WHAT YOU ARE ASKED TO DO ->
From the records below, copy every line that contains the word "value".

RECORDS FOR THIS TASK ->
+++

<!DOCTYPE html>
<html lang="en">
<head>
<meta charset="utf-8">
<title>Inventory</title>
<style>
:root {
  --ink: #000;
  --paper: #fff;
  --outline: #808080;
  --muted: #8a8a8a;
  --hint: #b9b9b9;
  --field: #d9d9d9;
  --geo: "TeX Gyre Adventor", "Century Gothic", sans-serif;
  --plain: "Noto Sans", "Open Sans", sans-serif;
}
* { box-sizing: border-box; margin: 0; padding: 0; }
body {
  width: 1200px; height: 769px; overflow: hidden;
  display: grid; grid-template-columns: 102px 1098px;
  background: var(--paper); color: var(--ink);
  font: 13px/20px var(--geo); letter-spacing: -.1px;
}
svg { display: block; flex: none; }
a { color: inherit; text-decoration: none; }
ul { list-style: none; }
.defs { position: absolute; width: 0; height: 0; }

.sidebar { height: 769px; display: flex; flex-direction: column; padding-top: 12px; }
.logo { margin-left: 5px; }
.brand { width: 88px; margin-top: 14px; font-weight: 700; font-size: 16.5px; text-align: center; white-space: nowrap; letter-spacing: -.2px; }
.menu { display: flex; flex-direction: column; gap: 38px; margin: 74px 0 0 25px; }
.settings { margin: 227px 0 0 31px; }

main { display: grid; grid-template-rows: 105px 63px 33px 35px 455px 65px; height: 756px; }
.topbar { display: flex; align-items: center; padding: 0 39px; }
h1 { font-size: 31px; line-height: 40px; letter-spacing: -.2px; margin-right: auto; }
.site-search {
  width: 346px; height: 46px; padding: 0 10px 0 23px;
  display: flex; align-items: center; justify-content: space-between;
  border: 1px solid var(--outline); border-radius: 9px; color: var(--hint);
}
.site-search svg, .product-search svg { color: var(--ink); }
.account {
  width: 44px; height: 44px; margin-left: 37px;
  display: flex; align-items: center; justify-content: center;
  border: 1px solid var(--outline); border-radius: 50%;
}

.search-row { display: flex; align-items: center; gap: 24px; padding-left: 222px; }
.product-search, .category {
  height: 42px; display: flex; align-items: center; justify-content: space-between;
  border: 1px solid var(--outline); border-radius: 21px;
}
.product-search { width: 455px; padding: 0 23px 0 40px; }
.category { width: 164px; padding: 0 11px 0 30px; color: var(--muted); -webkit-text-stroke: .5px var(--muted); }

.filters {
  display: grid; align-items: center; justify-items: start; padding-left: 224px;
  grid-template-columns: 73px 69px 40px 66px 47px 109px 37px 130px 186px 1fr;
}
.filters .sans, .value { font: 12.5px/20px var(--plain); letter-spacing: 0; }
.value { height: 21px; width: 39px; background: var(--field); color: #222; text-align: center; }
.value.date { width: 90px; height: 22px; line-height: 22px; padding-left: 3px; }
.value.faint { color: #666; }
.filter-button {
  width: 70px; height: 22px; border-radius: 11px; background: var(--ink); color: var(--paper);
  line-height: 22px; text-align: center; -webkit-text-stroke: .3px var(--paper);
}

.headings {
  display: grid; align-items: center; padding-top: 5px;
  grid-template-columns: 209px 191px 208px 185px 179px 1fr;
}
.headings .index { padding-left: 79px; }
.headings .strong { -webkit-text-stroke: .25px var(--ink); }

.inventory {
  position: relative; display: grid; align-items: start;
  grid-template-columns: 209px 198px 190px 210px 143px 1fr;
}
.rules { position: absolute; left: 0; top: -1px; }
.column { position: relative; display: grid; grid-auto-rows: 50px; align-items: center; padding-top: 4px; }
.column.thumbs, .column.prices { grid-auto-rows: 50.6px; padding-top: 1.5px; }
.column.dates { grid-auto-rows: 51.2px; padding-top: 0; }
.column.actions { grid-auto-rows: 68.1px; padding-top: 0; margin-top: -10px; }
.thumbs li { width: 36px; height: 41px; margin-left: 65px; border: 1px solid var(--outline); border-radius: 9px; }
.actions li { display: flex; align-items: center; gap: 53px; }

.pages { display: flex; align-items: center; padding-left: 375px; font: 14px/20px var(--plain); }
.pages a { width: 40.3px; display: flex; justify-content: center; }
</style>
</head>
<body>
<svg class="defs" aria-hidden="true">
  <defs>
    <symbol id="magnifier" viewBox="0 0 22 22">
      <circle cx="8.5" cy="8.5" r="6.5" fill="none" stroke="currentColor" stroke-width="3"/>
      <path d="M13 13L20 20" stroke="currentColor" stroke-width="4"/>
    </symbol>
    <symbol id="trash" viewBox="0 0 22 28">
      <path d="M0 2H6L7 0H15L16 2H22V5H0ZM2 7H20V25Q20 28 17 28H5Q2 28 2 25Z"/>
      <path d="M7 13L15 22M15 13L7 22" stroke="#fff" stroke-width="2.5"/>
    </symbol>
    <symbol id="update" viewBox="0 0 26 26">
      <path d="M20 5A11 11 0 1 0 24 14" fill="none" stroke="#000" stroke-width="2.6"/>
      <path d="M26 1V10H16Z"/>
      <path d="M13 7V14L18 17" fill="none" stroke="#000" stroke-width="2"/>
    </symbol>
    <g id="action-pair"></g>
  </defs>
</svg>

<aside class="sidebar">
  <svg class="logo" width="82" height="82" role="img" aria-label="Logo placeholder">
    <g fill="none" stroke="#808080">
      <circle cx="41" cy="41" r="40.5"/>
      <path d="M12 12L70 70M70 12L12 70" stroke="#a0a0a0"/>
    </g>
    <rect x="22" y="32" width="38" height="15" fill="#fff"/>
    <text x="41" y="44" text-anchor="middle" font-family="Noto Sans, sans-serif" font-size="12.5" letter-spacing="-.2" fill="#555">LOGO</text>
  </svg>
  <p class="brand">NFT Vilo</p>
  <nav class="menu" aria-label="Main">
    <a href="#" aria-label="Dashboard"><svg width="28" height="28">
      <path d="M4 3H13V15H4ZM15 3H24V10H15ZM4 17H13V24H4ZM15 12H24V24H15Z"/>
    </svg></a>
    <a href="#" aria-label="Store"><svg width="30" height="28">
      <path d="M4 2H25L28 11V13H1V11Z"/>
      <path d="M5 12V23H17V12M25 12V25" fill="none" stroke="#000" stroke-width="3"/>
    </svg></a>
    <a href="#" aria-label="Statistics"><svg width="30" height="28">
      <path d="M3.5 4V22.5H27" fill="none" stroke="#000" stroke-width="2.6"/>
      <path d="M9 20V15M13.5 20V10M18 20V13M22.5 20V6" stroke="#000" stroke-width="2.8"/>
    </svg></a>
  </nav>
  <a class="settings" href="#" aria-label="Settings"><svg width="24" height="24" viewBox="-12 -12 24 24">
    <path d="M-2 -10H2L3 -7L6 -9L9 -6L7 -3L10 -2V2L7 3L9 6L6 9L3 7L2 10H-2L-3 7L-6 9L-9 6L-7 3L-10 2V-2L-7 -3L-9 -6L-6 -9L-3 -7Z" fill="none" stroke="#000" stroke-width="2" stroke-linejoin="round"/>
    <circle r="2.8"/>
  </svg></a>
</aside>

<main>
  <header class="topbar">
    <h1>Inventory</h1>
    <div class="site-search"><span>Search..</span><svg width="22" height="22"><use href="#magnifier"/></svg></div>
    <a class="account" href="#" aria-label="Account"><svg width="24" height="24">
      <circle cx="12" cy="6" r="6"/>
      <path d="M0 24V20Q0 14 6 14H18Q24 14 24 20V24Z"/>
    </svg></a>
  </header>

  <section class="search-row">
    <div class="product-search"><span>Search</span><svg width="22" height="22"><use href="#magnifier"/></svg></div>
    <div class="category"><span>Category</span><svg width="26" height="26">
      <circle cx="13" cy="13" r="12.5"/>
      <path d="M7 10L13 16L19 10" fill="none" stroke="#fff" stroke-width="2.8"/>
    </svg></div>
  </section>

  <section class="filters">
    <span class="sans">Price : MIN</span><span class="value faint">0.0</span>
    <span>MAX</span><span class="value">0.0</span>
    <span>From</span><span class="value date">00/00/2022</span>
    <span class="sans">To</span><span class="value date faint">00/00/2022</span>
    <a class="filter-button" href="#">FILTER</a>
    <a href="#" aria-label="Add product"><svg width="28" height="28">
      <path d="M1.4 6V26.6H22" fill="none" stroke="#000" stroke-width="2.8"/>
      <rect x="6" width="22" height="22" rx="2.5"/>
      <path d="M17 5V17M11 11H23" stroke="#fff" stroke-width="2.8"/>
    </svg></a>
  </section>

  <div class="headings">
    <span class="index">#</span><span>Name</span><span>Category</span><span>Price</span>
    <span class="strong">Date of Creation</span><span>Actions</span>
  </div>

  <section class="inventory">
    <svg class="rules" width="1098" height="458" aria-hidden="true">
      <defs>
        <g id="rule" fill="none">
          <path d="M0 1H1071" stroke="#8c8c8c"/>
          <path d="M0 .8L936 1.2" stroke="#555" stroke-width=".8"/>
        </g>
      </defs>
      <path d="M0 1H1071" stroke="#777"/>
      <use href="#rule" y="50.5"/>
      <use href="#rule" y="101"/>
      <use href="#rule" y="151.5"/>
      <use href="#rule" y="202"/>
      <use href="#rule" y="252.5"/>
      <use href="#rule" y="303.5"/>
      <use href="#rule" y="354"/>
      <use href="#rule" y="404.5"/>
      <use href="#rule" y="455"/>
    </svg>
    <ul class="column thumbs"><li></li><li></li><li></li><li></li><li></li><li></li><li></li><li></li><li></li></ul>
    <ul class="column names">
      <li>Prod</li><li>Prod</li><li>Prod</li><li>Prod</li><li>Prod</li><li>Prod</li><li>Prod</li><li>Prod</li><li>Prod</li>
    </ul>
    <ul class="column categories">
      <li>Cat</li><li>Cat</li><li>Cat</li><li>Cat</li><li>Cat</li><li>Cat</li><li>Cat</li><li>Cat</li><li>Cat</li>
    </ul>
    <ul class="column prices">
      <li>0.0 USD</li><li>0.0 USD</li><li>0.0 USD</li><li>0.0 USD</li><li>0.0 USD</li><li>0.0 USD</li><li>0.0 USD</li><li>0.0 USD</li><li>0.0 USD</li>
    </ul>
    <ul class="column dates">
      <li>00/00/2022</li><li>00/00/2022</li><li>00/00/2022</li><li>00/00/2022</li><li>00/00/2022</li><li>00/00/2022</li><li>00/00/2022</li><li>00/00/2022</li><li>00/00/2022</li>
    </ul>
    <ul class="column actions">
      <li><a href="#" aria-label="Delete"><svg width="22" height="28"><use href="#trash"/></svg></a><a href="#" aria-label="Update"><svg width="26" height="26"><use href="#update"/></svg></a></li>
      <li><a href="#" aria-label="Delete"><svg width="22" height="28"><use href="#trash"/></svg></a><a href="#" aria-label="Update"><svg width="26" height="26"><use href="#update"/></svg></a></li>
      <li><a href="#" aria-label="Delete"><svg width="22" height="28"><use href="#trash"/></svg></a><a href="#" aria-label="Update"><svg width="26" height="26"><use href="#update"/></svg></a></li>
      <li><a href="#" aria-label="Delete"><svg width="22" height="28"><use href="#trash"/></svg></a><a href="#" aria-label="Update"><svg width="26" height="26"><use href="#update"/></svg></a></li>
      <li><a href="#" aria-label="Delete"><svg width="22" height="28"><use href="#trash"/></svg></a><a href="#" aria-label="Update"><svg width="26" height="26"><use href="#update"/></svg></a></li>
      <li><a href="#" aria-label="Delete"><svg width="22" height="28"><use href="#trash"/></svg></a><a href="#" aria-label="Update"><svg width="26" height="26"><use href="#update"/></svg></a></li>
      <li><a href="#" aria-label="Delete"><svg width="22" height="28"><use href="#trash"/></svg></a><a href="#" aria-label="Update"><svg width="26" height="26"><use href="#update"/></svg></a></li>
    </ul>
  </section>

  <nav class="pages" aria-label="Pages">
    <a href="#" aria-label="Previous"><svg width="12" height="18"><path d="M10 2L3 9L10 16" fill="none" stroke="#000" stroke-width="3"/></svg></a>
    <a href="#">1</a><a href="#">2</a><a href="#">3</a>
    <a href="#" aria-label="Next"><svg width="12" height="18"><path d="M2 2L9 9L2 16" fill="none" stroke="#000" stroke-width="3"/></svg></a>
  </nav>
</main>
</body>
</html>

+++

TASK RESPONSE ->
.filters .sans, .value { font: 12.5px/20px var(--plain); letter-spacing: 0; }
.value { height: 21px; width: 39px; background: var(--field); color: #222; text-align: center; }
.value.date { width: 90px; height: 22px; line-height: 22px; padding-left: 3px; }
.value.faint { color: #666; }
    <span class="sans">Price : MIN</span><span class="value faint">0.0</span>
    <span>MAX</span><span class="value">0.0</span>
    <span>From</span><span class="value date">00/00/2022</span>
    <span class="sans">To</span><span class="value date faint">00/00/2022</span>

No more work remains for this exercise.